TASK INPUTS:
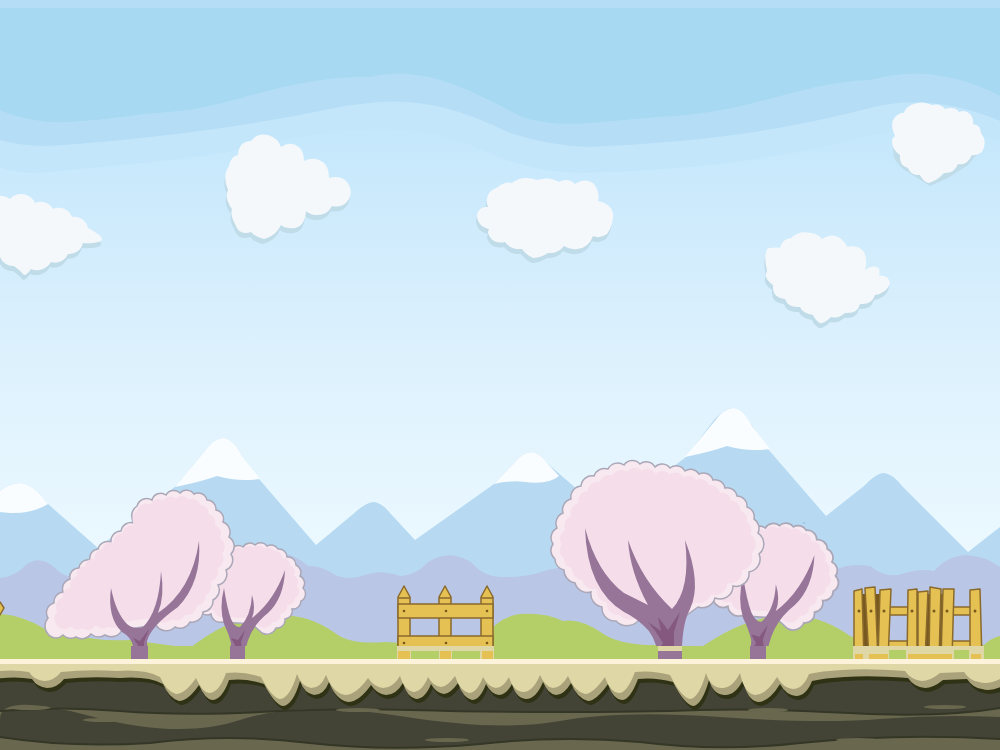
<!DOCTYPE html>
<html lang="en">
<head>
<meta charset="utf-8">
<title>Spring valley game background</title>
<style>
:root {
  --cloud: #f4f8fb; --cloud-shade: #c0dce9;
  --mountain: #b7daf2; --snow: #f9fdff;
  --hill-far: #bac6e6; --hill-near: #b4cf68;
  --rim: #f8e8ef; --blossom: #f5deea; --rim-line: #aaa8b8;
  --bark: #967599; --bark-dark: #85597f;
  --wood: #e5c052; --wood-line: #8a6a2c; --wood-dark: #77591f;
  --grass-top: #fdf2da; --sand: #dfd7a6; --sand-shade: #aaa27a; --sand-line: #2f3214;
  --soil: #434436; --soil-light: #69674e;
}
* { margin: 0; padding: 0; }
html, body { width: 1000px; height: 750px; overflow: hidden; }
svg { display: block; }
.cloud-shade { fill: var(--cloud-shade); }
.cloud { fill: var(--cloud); }
.mountain { fill: var(--mountain); }
.snow { fill: var(--snow); }
.rim { fill: var(--rim); stroke: var(--rim-line); stroke-width: 1.5; }
.blossom { fill: var(--blossom); }
.bark { fill: var(--bark); }
.bark-dark { fill: var(--bark-dark); }
.wood { fill: var(--wood); stroke: var(--wood-line); stroke-width: 1.5; stroke-linejoin: round; }
.nail { fill: var(--wood-dark); }
.soil-light { fill: var(--soil-light); }
</style>
</head>
<body>
<svg width="1000" height="750" viewBox="0 0 1000 750" role="img" aria-label="Cherry trees, fences and snowy mountains under a blue sky">
  <defs>
    <linearGradient id="sky" x1="0" y1="0" x2="0" y2="560" gradientUnits="userSpaceOnUse">
      <stop offset="0" stop-color="#b6e2f8"/>
      <stop offset=".3" stop-color="#c9e9fc"/>
      <stop offset=".6" stop-color="#dbf0fd"/>
      <stop offset="1" stop-color="#ecf9ff"/>
    </linearGradient>
    <linearGradient id="sky-mid" x1="0" y1="0" x2="0" y2="1">
      <stop offset="0" stop-color="#aedcf5"/>
      <stop offset="1" stop-color="#c3e6fa"/>
    </linearGradient>

    <path id="cloud-a" d="M-12 205A14 14 0 0 1 10 199A15 15 0 0 1 35 203A14 14 0 0 1 53 209A14 14 0 0 1 72 217A14 14 0 0 1 88 228Q103 236 102 240Q97 244 83 243A14 14 0 0 1 68 254A14 14 0 0 1 51 262A16 16 0 0 1 31 269Q27 275 24 275Q20 270 14 266A14 14 0 0 1 0 257L-12 250Z"/>
    <path id="cloud-b" d="M238 155Q239 141 251 141Q257 133 268 135Q278 138 281 147Q291 140 300 148Q304 153 304 161Q314 156 323 162Q329 167 329 178Q341 175 347 182Q355 193 346 203Q340 208 332 206Q327 216 315 215Q309 214 306 211Q305 226 295 228Q286 229 281 225Q276 236 264 239Q255 237 251 232Q239 236 235 224Q230 215 232 209Q224 198 228 190Q222 176 229 166Q231 156 238 155Z"/>
    <path id="cloud-c" d="M498 187Q505 181 512 183Q522 175 537 180Q549 176 559 182Q568 177 575 184Q586 177 594 184Q600 192 598 201Q610 203 613 213Q614 224 607 234Q600 239 593 236Q589 248 577 249Q570 250 564 246Q558 254 548 253Q540 258 533 258Q525 254 522 249Q511 250 505 242Q492 245 488 233Q488 231 489 229Q477 226 477 215Q479 206 488 207Q483 193 498 187Z"/>
    <path id="cloud-d" d="M791 238Q799 230 811 233Q818 234 822 239Q833 232 841 239Q846 243 847 247Q858 244 864 252Q868 261 865 270Q872 264 879 268Q880 274 879 276Q888 274 890 283Q887 293 875 295Q872 305 860 304Q858 314 845 313Q838 319 831 317Q824 324 820 323Q815 320 813 315Q802 313 800 307Q788 308 785 299Q772 298 773 285Q763 278 767 271Q763 254 768 248Q780 247 780 248Q782 239 791 238Z"/>

    <path id="crown-wide" d="M48 634A12 12 0 0 1 48 618A10 10 0 0 1 54 603A10 10 0 0 1 63 592A10 10 0 0 1 70 579A9 9 0 0 1 79 568A9 9 0 0 1 90 560A9 9 0 0 1 98 549A10 10 0 0 1 111 542A10 10 0 0 1 121 531A10 10 0 0 1 134 523A12 12 0 0 1 137 506A10 10 0 0 1 152 500A9 9 0 0 1 166 495A9 9 0 0 1 180 493A9 9 0 0 1 194 494A9 9 0 0 1 207 500A9 9 0 0 1 216 510A9 9 0 0 1 223 522A11 11 0 0 1 229 537A11 11 0 0 1 231 554A11 11 0 0 1 226 570A11 11 0 0 1 218 585A11 11 0 0 1 213 600A11 11 0 0 1 203 612A11 11 0 0 1 190 622A11 11 0 0 1 175 627A12 12 0 0 1 156 625L122 630A12 12 0 0 1 105 635A12 12 0 0 1 91 634A11 11 0 0 1 76 637A11 11 0 0 1 63 635A10 10 0 0 1 48 634Z"/>
    <path id="crown-small" d="M199 602L203 565L231 550A8 8 0 0 1 243 547A8 8 0 0 1 255 545A8 8 0 0 1 267 546A8 8 0 0 1 278 549A8 8 0 0 1 287 557A8 8 0 0 1 296 565A8 8 0 0 1 300 576A8 8 0 0 1 303 588A8 8 0 0 1 301 601A8 8 0 0 1 292 609A8 8 0 0 1 285 619A8 8 0 0 1 276 628A10 10 0 0 1 262 633L252 624L222 622A9 9 0 0 1 211 614A9 9 0 0 1 199 602Z"/>
    <path id="crown-round" d="M555 559A11 11 0 0 1 553 544A11 11 0 0 1 557 528A11 11 0 0 1 563 513A11 11 0 0 1 571 499A11 11 0 0 1 581 486A11 11 0 0 1 594 476A11 11 0 0 1 608 469A11 11 0 0 1 624 465A10 10 0 0 1 640 464A10 10 0 0 1 655 467A10 10 0 0 1 670 468A10 10 0 0 1 685 471A10 10 0 0 1 699 474A10 10 0 0 1 713 480A10 10 0 0 1 725 488A10 10 0 0 1 737 496A10 10 0 0 1 747 507A10 10 0 0 1 754 519A11 11 0 0 1 758 533A13 13 0 0 1 759 554A13 13 0 0 1 749 572A13 13 0 0 1 733 586A13 13 0 0 1 715 598A13 13 0 0 1 698 607L680 620L640 618A15 15 0 0 1 616 621A13 13 0 0 1 602 607A13 13 0 0 1 591 592A13 13 0 0 1 575 583A13 13 0 0 1 564 570A11 11 0 0 1 555 559Z"/>

    <g id="tree-small">
      <use href="#crown-small" class="rim"/>
      <use href="#crown-small" class="blossom" transform="translate(24 57) scale(.9)"/>
      <path class="bark" d="M230 660L231 643Q229 634 224 624Q219 608 224 588Q227 608 231 619Q235 628 240 627Q251 616 252 595Q256 608 252 618Q274 601 285 570Q284 598 268 613Q246 630 244 660Z"/>
      <path class="bark-dark" d="M231 638L238 640L245 630L241 642L242 652H232L235 645Z"/>
    </g>

    <path id="drips" d="M-5 655H1005V687Q992 694 982 691Q973 690 967 681L943 682Q933 690 925 690Q914 689 908 680Q870 677 845 679Q824 680 812 683Q806 698 796 698Q786 697 780 686Q769 704 758 704Q747 702 743 682Q735 698 724 697Q713 696 709 682Q702 707 693 708Q684 706 673 684Q655 679 638 681Q630 702 622 702Q613 701 608 686Q596 703 588 703Q577 700 571 685Q564 697 556 697Q548 696 543 684Q536 701 526 701Q516 700 512 686Q506 697 499 697Q491 696 486 686Q480 702 472 702Q463 700 458 685Q450 696 444 696Q436 695 431 686Q425 701 416 701Q407 699 403 685Q396 697 386 697Q377 696 371 687Q359 704 348 704Q336 702 329 684Q324 697 314 697Q304 695 300 683Q293 707 283 708Q275 707 264 686Q247 680 229 682Q222 702 212 702Q205 701 199 687Q188 703 179 703Q169 700 163 686Q148 678 120 680Q90 678 64 681Q57 690 47 690Q37 689 32 681Q15 678 -5 681Z"/>
    <g id="nails"><circle cx="0" cy="0" r="1.3"/><circle cx="42" cy="0" r="1.3"/><circle cx="83" cy="0" r="1.3"/></g>
  </defs>

  <g id="sky-layers">
    <rect width="1000" height="750" fill="url(#sky)"/>
    <path fill="#c3e6fb" d="M0 0H1000V140Q930 120 860 138C760 163 680 170 580 173Q530 172 480 149C420 122 350 126 290 139C200 161 110 165 40 173Q15 173 0 167Z"/>
    <path fill="#b5def6" d="M0 0H1000V121Q930 92 870 108C770 134 690 142 590 147Q550 146 510 133C440 99 400 97 340 107C250 126 160 138 50 146Q20 146 0 140Z"/>
    <path fill="#a7d9f3" d="M0 8H1000V96Q935 62 870 80C800 82 750 114 660 117C590 122 560 130 520 116C460 84 420 66 370 77C290 76 240 104 180 111C120 115 70 127 35 120Q15 117 0 110Z"/>
  </g>

  <g id="clouds">
    <g class="cloud-shade" transform="translate(-1 5)">
      <use href="#cloud-a"/><use href="#cloud-b"/><use href="#cloud-c"/><use href="#cloud-d"/>
    </g>
    <g class="cloud">
      <use href="#cloud-a"/><use href="#cloud-b"/><use href="#cloud-c"/><use href="#cloud-d"/>
    </g>
    <path id="cloud-e" class="cloud-shade" d="M892 140L894 158Q902 170 908 172L930 186L948 178L968 165L984 146Z"/>
    <path class="cloud" d="M911 105Q922 100 932 105Q940 103 945 109Q955 106 959 112Q965 109 970 114Q974 119 973 124Q981 125 981 133Q988 142 982 152Q977 156 972 155Q967 166 958 164Q954 174 944 173Q937 181 928 183Q922 180 920 175Q911 176 908 168Q899 166 900 155Q891 149 892 140Q893 137 895 136Q889 124 895 117Q901 112 904 113Q905 108 911 105Z"/>
  </g>

  <g id="mountains">
    <path class="mountain" d="M0 491Q10 483 20 483Q34 484 48 504L98 548L176 486L204 452Q214 438 223 438Q233 438 242 456L259 479L316 545L352 515Q366 502 374 502Q382 503 390 513L415 540L494 484L514 463Q523 452 532 452Q540 453 548 464L608 516L686 457L714 420Q725 408 733 408Q742 408 751 424L768 449L826 516L864 486Q876 473 884 473Q893 474 902 486L968 552L1000 527V660H0Z"/>
    <path class="snow" d="M0 491Q10 483 20 483Q34 484 48 504Q32 514 10 513L0 512Z"/>
    <path id="snowcap" class="snow" d="M175 487L204 452Q214 438 223 438Q233 438 242 456L260 479Q238 482 217 476Q200 482 175 487Z"/>
    <path class="snow" d="M494 484L514 463Q523 452 532 452Q540 453 548 464L559 476Q548 485 525 482Q510 480 494 484Z"/>
    <use href="#snowcap" transform="translate(510 -30)"/>
  </g>

  <path id="far-hills" fill="var(--hill-far)" d="M0 578Q15 577 27 564Q40 555 54 567Q65 580 80 575L140 558L270 553Q290 550 308 566Q323 566 335 575Q348 581 365 575Q380 569 400 576Q417 575 428 562Q450 548 472 563Q485 578 505 577Q530 577 547 570L600 560L800 560Q820 557 838 569Q850 563 870 566Q888 580 905 573Q920 568 934 571Q947 556 966 555Q985 556 1000 567V660H0Z"/>
  <path id="near-hills" fill="var(--hill-near)" d="M0 614Q22 615 45 629Q90 642 130 640L190 648Q235 612 280 615Q310 615 335 633Q350 645 385 642Q440 646 486 638Q495 618 520 614Q545 612 563 621Q580 618 602 633Q620 646 660 645L700 648Q750 613 795 615Q825 618 850 636Q880 646 910 644Q960 648 984 645Q991 638 1000 636V662H0Z"/>

  <g id="fence-pointed">
    <path class="wood" d="M-3 603L0 602L4 608L0 615H-3Z"/>
    <path class="wood" d="M398 660V597L404 586L410 597V660ZM439 660V597L445 586L451 597V660ZM481 660V597L487 586L493 597V660Z"/>
    <rect class="wood" x="398" y="604" width="95" height="14"/>
    <rect class="wood" x="398" y="636" width="95" height="14"/>
    <path fill="none" stroke="#8a6a2c" stroke-width="1.5" d="M398 598H410M439 598H451M481 598H493"/>
    <g class="nail"><use href="#nails" x="404" y="611"/><use href="#nails" x="404" y="643"/></g>
  </g>

  <g id="fence-plank">
    <rect class="wood" x="862" y="607" width="114" height="8"/>
    <rect class="wood" x="862" y="641" width="114" height="8"/>
    <path fill="var(--wood-dark)" d="M860 594H885V660H860ZM914 594H944V660H914Z"/>
    <path class="wood" d="M854 591L862 589L864 660H854ZM865 588L875 587L878 660H869ZM880 590L891 589L888 660H878ZM908 590L917 589V660H907ZM918 592L928 591L925 660H918ZM930 587L941 589L939 660H929ZM943 589L954 589L952 660H941ZM970 590L980 589L982 660H970Z"/>
    <g class="nail">
      <circle cx="859" cy="611" r="1.5"/><circle cx="871" cy="611" r="1.5"/><circle cx="884" cy="611" r="1.5"/><circle cx="912" cy="611" r="1.5"/><circle cx="934" cy="611" r="1.5"/><circle cx="947" cy="611" r="1.5"/><circle cx="975" cy="611" r="1.5"/>
      <circle cx="860" cy="651" r="1.5"/><circle cx="873" cy="651" r="1.5"/><circle cx="883" cy="651" r="1.5"/><circle cx="912" cy="651" r="1.5"/><circle cx="934" cy="651" r="1.5"/><circle cx="946" cy="651" r="1.5"/><circle cx="976" cy="651" r="1.5"/>
    </g>
  </g>

  <g id="cherry-trees">
    <use href="#tree-small"/>
    <use href="#crown-wide" class="rim"/>
    <use href="#crown-wide" class="blossom" transform="translate(14 55) scale(.9)"/>
    <path class="bark" d="M131 660L133 646Q131 637 122 632Q107 618 111 588Q116 613 127 624Q134 630 143 627Q159 611 161 571Q165 596 158 613Q192 590 199 541Q202 582 178 607Q151 626 147 641L148 660Z"/>
    <path class="bark-dark" d="M133 638L140 641L149 629L144 642L144 655H134L138 645Z"/>

    <use href="#tree-small" transform="translate(481 -112) scale(1.17)"/>
    <use href="#crown-round" class="rim"/>
    <use href="#crown-round" class="blossom" transform="translate(53 44) scale(.92)"/>
    <path class="bark" d="M658 660Q658 644 649 631Q637 618 624 612Q587 590 585 528Q597 573 624 593L648 605Q630 572 628 540Q642 581 672 609Q691 589 685 540Q702 584 690 609Q681 626 682 660Z"/>
    <path class="bark-dark" d="M648 622L661 631L658 617L668 630L680 612L674 632V651H658L663 643Q656 631 648 622Z"/>
    <circle cx="804" cy="523" r="0.8" fill="#8fb4cf"/>
  </g>

  <g id="ground">
    <rect y="660" width="1000" height="90" fill="var(--soil)"/>
    <path class="soil-light" d="M0 711Q60 706 120 711T260 712T410 710T560 712T700 710T850 713T1000 708V717Q940 714 880 719T720 717T560 721T400 716T240 720T90 716T0 719Z"/>
    <path class="soil-light" d="M0 737Q70 748 150 743Q230 733 310 743Q390 752 480 744Q560 735 640 742Q720 752 800 743Q900 733 1000 739V750H0Z"/>
    <path fill="none" stroke="#343626" stroke-width="2" d="M0 711Q60 706 120 711T260 712T410 710T560 712T700 710T850 713T1000 708M0 737Q70 748 150 743Q230 733 310 743Q390 752 480 744Q560 735 640 742Q720 752 800 743Q900 733 1000 739"/>
    <g class="soil-light">
      <ellipse cx="30" cy="708" rx="20" ry="2"/><ellipse cx="358" cy="710" rx="22" ry="2"/><ellipse cx="103" cy="720" rx="20" ry="2"/><ellipse cx="447" cy="740" rx="22" ry="2"/><ellipse cx="768" cy="710" rx="20" ry="2"/><ellipse cx="945" cy="707" rx="21" ry="2"/><ellipse cx="857" cy="740" rx="21" ry="2"/><ellipse cx="513" cy="720" rx="20" ry="2"/>
    </g>
    <use href="#drips" fill="var(--sand-line)" transform="translate(2 2)"/>
    <use href="#drips" fill="var(--sand-shade)" transform="translate(0 -2)"/>
    <use href="#drips" fill="var(--sand)" transform="translate(-3 -9)"/>
    <rect y="640" width="1000" height="19" fill="none"/>
  </g>
  <g id="ground-edge">
    <path fill="var(--hill-near)" d="M0 646H131V660H0ZM148 646H230V660H148ZM245 646H397V660H245ZM494 646H658V660H494ZM682 646H750V660H682ZM766 646H853V660H766ZM984 646H1000V660H984Z"/>
    <path fill="var(--hill-near)" d="M411 651H439V660H411ZM452 651H480V660H452ZM889 650H906V660H889ZM954 650H969V660H954Z"/>
    <path fill="var(--bark)" d="M131 646H148V660H131ZM230 646H245V660H230ZM658 651H682V660H658ZM750 646H766V660H750Z"/>
    <path fill="var(--wood)" d="M398 651H410V660H398ZM440 651H451V660H440ZM482 651H493V660H482ZM855 654H863V660H855ZM869 654H888V660H869ZM908 654H952V660H908ZM971 654H981V660H971Z"/>
    <rect y="659" width="1000" height="5" fill="var(--grass-top)"/>
  </g>
</svg>
</body>
</html>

TASK:
Report every line containing the word "body" from the listing above.

TASK OUTPUT:
html, body { width: 1000px; height: 750px; overflow: hidden; }
<body>
</body>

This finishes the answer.